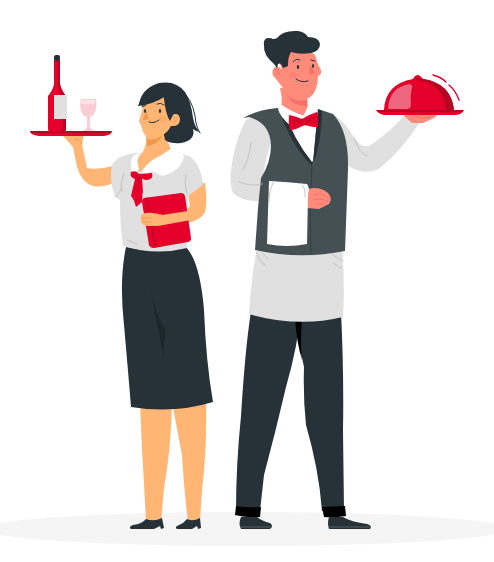
<!DOCTYPE html>
<html lang="en">
<head>
<meta charset="utf-8">
<title>Waiters</title>
<style>
:root{--paper:#fff;--floor:#f5f5f5;--navy:#263238;--vest:#455054;--cloth:#e0e0e0;--fold:#c4c4c4;--red:#e4002b;--wine:#b30724;--pink:#f9cdd3;--tan:#ffb573;--tan-dark:#f0994c;--rose:#ff8b7b;--rose-dark:#f5706a}
html,body{margin:0;background:var(--paper);overflow:hidden}
svg{display:block;width:494px;height:562px}
.floor{fill:var(--floor)}.navy{fill:var(--navy)}.vest{fill:var(--vest)}.cloth{fill:var(--cloth)}.white{fill:#fff}
.red{fill:var(--red)}.wine{fill:var(--wine)}.pink{fill:var(--pink)}.tan{fill:var(--tan)}.tan-dark{fill:var(--tan-dark)}
.rose{fill:var(--rose)}.rose-dark{fill:var(--rose-dark)}.black{fill:#000}
.line{fill:none;stroke:var(--navy);stroke-width:1;stroke-linecap:round;stroke-linejoin:round}
.fold{fill:none;stroke:var(--fold);stroke-width:1;stroke-linecap:round}
.red-line{fill:none;stroke:var(--red);stroke-width:1.4;stroke-linecap:round}
.wine-line{fill:none;stroke:var(--wine);stroke-width:1;stroke-linecap:round}
.tan-line{fill:none;stroke:var(--tan-dark);stroke-width:1;stroke-linecap:round}
.rose-line{fill:none;stroke:var(--rose-dark);stroke-width:1;stroke-linecap:round}
</style>
</head>
<body>
<svg viewBox="0 0 494 562" role="img" aria-label="A waitress with a wine tray and a waiter with a covered dish">
<ellipse class="floor" cx="246" cy="529" rx="262" ry="17"/>

<g id="waitress">
  <g id="waitress-legs">
    <path class="tan" d="M140 402 172 402Q171 450 164 488L161 522 146 522Q144 480 142 450Z"/>
    <path class="tan" d="M172 402 206 402Q207 450 202 490L200 521 188 522Q184 490 182 455Z"/>
    <path class="navy" d="M146 519Q154 522 162 518L164 528 161 529 160 526 154 529H131Q128 527 133 525 142 524 146 519Z"/>
    <path class="navy" d="M187 519Q193 522 200 518L201 528 198 529 197 526 192 529H177Q174 527 179 525 184 523 187 519Z"/>
  </g>
  <path class="navy" d="M126 247Q156 254 186 247 200 262 204 310 206 362 213 402 174 414 131 407 128 370 124 325 119 280 126 247Z"/>
  <path class="black" opacity=".25" d="M150 288Q156 316 166 330 163 342 164 358 156 320 150 288Z"/>

  <g id="wine-tray">
    <path class="tan" d="M60 134 64 137 73 147 76 162Q80 182 93 186 101 188 114 183L113 166Q98 170 87 168L82 144 84 134Z"/>
    <path class="tan-line" d="M82 144Q80 139 75 139"/>
    <path class="red" d="M30 131H112Q112 135 104 136H39Q30 135 30 131Z"/>
    <path class="wine" d="M30 131H112L110 133H32Z"/>
    <path class="red" d="M54 60H60V84Q61 90 66 96V129Q66 132 63 132H51Q48 132 48 129V96Q53 90 54 84Z"/>
    <path class="wine" d="M58 62H60V84Q61 90 66 96V129Q66 132 63 132H61Q63 130 63 127V98Q58 91 58 84Z"/>
    <rect class="navy" x="54" y="55" width="6" height="6" rx="2"/>
    <rect class="cloth" x="54" y="95" width="13" height="24"/>
    <path class="pink" d="M81 99H96Q98 114 90 117V127Q91 130 96 131H81Q86 130 87 127V117Q78 114 81 99Z"/>
    <path class="white" opacity=".45" d="M82 100H95V104H81Z"/>
  </g>

  <g id="waitress-top">
    <path class="tan" d="M187 184 205 183Q208 207 204 214 199 221 186 223L168 224 168 213 190 207Z"/>
    <path class="cloth" d="M135 153Q119 155 113 163 108 176 115 197L120 200Q120 226 123 246 156 256 187 248L188 196 203 185Q201 164 189 156 178 153 168 152Z"/>
    <path class="fold" d="M115 197Q121 192 122 185M124 174Q120 183 122 192M187 194Q184 183 186 175M127 240 137 244"/>
    <path class="tan" d="M146 136 168 124Q166 144 172 150 158 157 139 172 135 165 139 157 147 149 146 136Z"/>
    <path class="tan-dark" d="M147 139Q157 141 163 134 158 145 147 146Z"/>
    <path class="white" d="M140 153Q132 154 131 161 130 170 134 177L139 169 137 160Z"/>
    <path class="white" d="M172 148Q181 150 184 157 180 172 162 176L152 171 141 176Q144 163 160 156Z"/>
    <path class="red" d="M131 172Q136 170 139 174L152 173Q154 180 146 180 143 180 142 178L143 193 136 203 131 196 135 179Q129 177 131 172Z"/>
    <path class="wine-line" d="M136 172 138 179 142 178M138 180 137 190"/>
    <path class="red" d="M136 178Q144 190 142 202L136 207 132 194Z"/>
  </g>

  <g id="menu-folder">
    <path class="red" d="M144 198 181 193Q184 193 185 196L191 238Q191 241 188 242L154 248Q150 248 149 245L142 202Q142 199 144 198Z"/>
    <path class="wine-line" d="M147 198 155 247"/>
    <path class="tan" d="M141 215Q145 212 153 213L162 215 188 211 191 220 169 224 158 226 147 226Q139 225 141 215Z"/>
    <path class="tan-line" d="M142 218 151 218M142 222 151 222M162 215 157 214"/>
  </g>

  <g id="waitress-head">
    <path class="navy" d="M139 104Q142 88 159 83 176 80 185 92 191 101 193 118 195 128 200 132 195 131 193 129 196 140 181 143 171 144 165 140L160 116Z"/>
    <path class="line" d="M181 91Q192 98 195 116 196 127 200 133"/>
    <path class="tan" d="M144 103Q154 101 163 95 166 108 172 115 179 112 180 119 180 127 171 126 166 136 154 138 143 138 142 128L139 121 141 114Z"/>
    <path class="navy" d="M138 106Q143 91 158 88 167 88 170 101L174 113 170 121Q165 113 164 97 154 104 138 106Z"/>
    <path class="tan-line" d="M173 119Q176 115 178 118M174 122 176 120"/>
    <path class="tan-dark" d="M147 110 143 119Q145 121 148 119Z"/>
    <ellipse class="navy" cx="145" cy="111" rx="1" ry="2"/>
    <ellipse class="navy" cx="160" cy="111" rx="1.2" ry="2"/>
    <path class="line" d="M142 107 146 105M157 104Q161 102 164 105M149 122Q154 124 159 120"/>
    <ellipse class="tan-dark" cx="163" cy="119" rx="4" ry="3" opacity=".35"/>
  </g>
</g>

<g id="waiter">
  <g id="waiter-legs">
    <path class="navy" d="M251 311H301Q298 345 286 387 276 430 264 475L260 511 236 510Q236 465 241 416 245 350 251 311Z"/>
    <path class="navy" d="M294 311H341Q344 375 343 430L344 511 322 511Q319 470 306 425 303 397 304 367L296 330Z"/>
    <path class="black" d="M295 319H302Q300 343 302 360 297 344 295 319Z"/>
    <path class="black" d="M236 506Q248 508 261 507L260 517Q247 518 235 515Z"/>
    <path class="black" d="M322 507 345 506 346 516Q334 518 324 517Z"/>
    <path class="navy" d="M241 517H257Q262 521 270 523 274 526 270 529H241Q238 524 241 517Z"/>
    <path class="navy" d="M329 517H343Q351 522 367 524 373 526 370 529H329Q327 523 329 517Z"/>
    <path class="fold" d="M241 527H270M330 527H370" opacity=".3"/>
  </g>
  <path class="cloth" d="M257 248H342Q345 280 343 317 297 328 249 314 251 280 257 248Z"/>
  <path class="fold" d="M257 253Q259 262 266 266M262 253 268 259M343 261Q336 258 331 253M341 268 333 263"/>

  <g id="serving-dish">
    <path class="cloth" d="M333 114Q347 124 353 136 360 148 369 146 388 134 406 114L420 122Q402 150 380 168 367 176 350 167L338 152Z"/>
    <path class="rose" d="M404 116 414 110H437Q439 114 434 118L423 123 412 123Z"/>
    <path class="rose-line" d="M415 116Q423 119 430 117"/>
    <path class="red" d="M376 110H464Q462 115 454 115H386Q379 115 376 110Z"/>
    <path class="wine" d="M376 110H464L461 112H379Z"/>
    <path class="red" d="M384 110Q385 84 413 79 417 71 423 79 451 83 454 110Z"/>
    <path class="wine" d="M414 79Q418 77 423 79 451 83 454 110H446Q446 84 414 79Z"/>
    <path class="white" opacity=".4" d="M388 109Q389 87 410 84 413 85 412 88 410 95 411 105 411 109 406 109Z"/>
    <path class="red-line" d="M433 75Q441 77 446 82M449 85Q456 91 459 100"/>
  </g>

  <g id="waiter-torso">
    <path class="cloth" d="M285 108Q261 108 246 120 237 136 233 158 228 181 233 193 243 203 270 201L300 202 302 190 262 178Q266 160 270 145L300 150 318 114 308 108Z"/>
    <path class="vest" d="M283 108Q261 108 243 118L249 117Q270 123 271 145 271 162 261 178L258 208 255 250Q300 260 345 251L348 169Q349 131 333 114L318 109 313 165Q291 140 283 108Z"/>
    <path class="navy" d="M283 108 279 109Q290 144 312 166 321 146 322 111L318 109 313 162Q293 139 283 108Z"/>
    <path class="white" d="M284 109 315 113 312 162Q294 140 284 109Z"/>
    <path class="line" d="M312 165Q309 208 311 254" opacity=".6"/>
    <path class="fold" d="M251 143Q249 159 243 170M239 182Q251 187 262 184M354 138Q360 154 367 156"/>
    <path class="rose" d="M280 88 307 89 308 111Q301 122 281 109Q283 100 280 88Z"/>
    <path class="rose-dark" d="M287 95Q296 103 307 100V106Q293 107 287 95Z"/>
    <path class="white" d="M282 105Q290 111 302 115L291 126Q280 117 278 109ZM308 106Q313 109 316 114L315 120 304 115Z"/>
    <path class="red" d="M289 115Q295 116 302 119 310 114 317 112 319 119 318 127 310 127 306 125L302 126Q296 130 290 130 288 123 289 115Z"/>
    <path class="wine-line" d="M302 119Q300 122 302 126M306 118Q308 121 306 125M293 120 300 122M314 117 308 121"/>
  </g>

  <g id="towel-arm">
    <path class="rose" d="M300 190 314 188Q322 188 328 193 333 199 329 204L319 209 307 208 299 203Z"/>
    <path class="rose-line" d="M313 195Q321 192 329 198M314 200Q321 197 328 202M315 204 324 204"/>
    <path class="white" d="M269 181Q288 182 307 184 310 188 308 194L307 244Q287 248 267 244Z"/>
    <path class="fold" d="M274 181Q269 190 269 202M302 185Q306 189 305 197"/>
  </g>

  <g id="waiter-head">
    <path class="rose" d="M279 61Q280 50 298 49 316 49 317 62L321 70Q322 75 318 76 318 92 309 98 293 101 283 88L276 79Q270 74 274 68 278 64 282 70Z"/>
    <path class="navy" d="M274 64Q263 55 264 45 263 40 267 38 274 40 277 38 283 30 298 31 305 32 308 37 319 37 320 44 320 51 311 53 300 55 291 52 288 56 288 66L283 68Q281 62 278 64L277 68Z"/>
    <path class="line" d="M272 39Q267 37 265 42"/>
    <path class="rose-line" d="M274 70Q278 69 280 75M276 74 279 73"/>
    <path class="rose-dark" d="M310 65 315 73Q313 75 309 74Z"/>
    <ellipse class="navy" cx="298" cy="67" rx="1.2" ry="2"/>
    <ellipse class="navy" cx="313" cy="66" rx="1" ry="2"/>
    <path class="line" d="M293 62Q296 58 300 60M311 60 315 61M296 79Q301 83 308 81"/>
    <ellipse class="rose-dark" cx="293" cy="75" rx="4" ry="3" opacity=".35"/>
  </g>
</g>
</svg>
</body>
</html>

#### Activity:
Could you reproduce exactly the lines of the entries above, from the one with "109 315 113" through the one with "62Q296 58 300", and nothing else?

#### Written response:
    <path class="white" d="M284 109 315 113 312 162Q294 140 284 109Z"/>
    <path class="line" d="M312 165Q309 208 311 254" opacity=".6"/>
    <path class="fold" d="M251 143Q249 159 243 170M239 182Q251 187 262 184M354 138Q360 154 367 156"/>
    <path class="rose" d="M280 88 307 89 308 111Q301 122 281 109Q283 100 280 88Z"/>
    <path class="rose-dark" d="M287 95Q296 103 307 100V106Q293 107 287 95Z"/>
    <path class="white" d="M282 105Q290 111 302 115L291 126Q280 117 278 109ZM308 106Q313 109 316 114L315 120 304 115Z"/>
    <path class="red" d="M289 115Q295 116 302 119 310 114 317 112 319 119 318 127 310 127 306 125L302 126Q296 130 290 130 288 123 289 115Z"/>
    <path class="wine-line" d="M302 119Q300 122 302 126M306 118Q308 121 306 125M293 120 300 122M314 117 308 121"/>
  </g>

  <g id="towel-arm">
    <path class="rose" d="M300 190 314 188Q322 188 328 193 333 199 329 204L319 209 307 208 299 203Z"/>
    <path class="rose-line" d="M313 195Q321 192 329 198M314 200Q321 197 328 202M315 204 324 204"/>
    <path class="white" d="M269 181Q288 182 307 184 310 188 308 194L307 244Q287 248 267 244Z"/>
    <path class="fold" d="M274 181Q269 190 269 202M302 185Q306 189 305 197"/>
  </g>

  <g id="waiter-head">
    <path class="rose" d="M279 61Q280 50 298 49 316 49 317 62L321 70Q322 75 318 76 318 92 309 98 293 101 283 88L276 79Q270 74 274 68 278 64 282 70Z"/>
    <path class="navy" d="M274 64Q263 55 264 45 263 40 267 38 274 40 277 38 283 30 298 31 305 32 308 37 319 37 320 44 320 51 311 53 300 55 291 52 288 56 288 66L283 68Q281 62 278 64L277 68Z"/>
    <path class="line" d="M272 39Q267 37 265 42"/>
    <path class="rose-line" d="M274 70Q278 69 280 75M276 74 279 73"/>
    <path class="rose-dark" d="M310 65 315 73Q313 75 309 74Z"/>
    <ellipse class="navy" cx="298" cy="67" rx="1.2" ry="2"/>
    <ellipse class="navy" cx="313" cy="66" rx="1" ry="2"/>
    <path class="line" d="M293 62Q296 58 300 60M311 60 315 61M296 79Q301 83 308 81"/>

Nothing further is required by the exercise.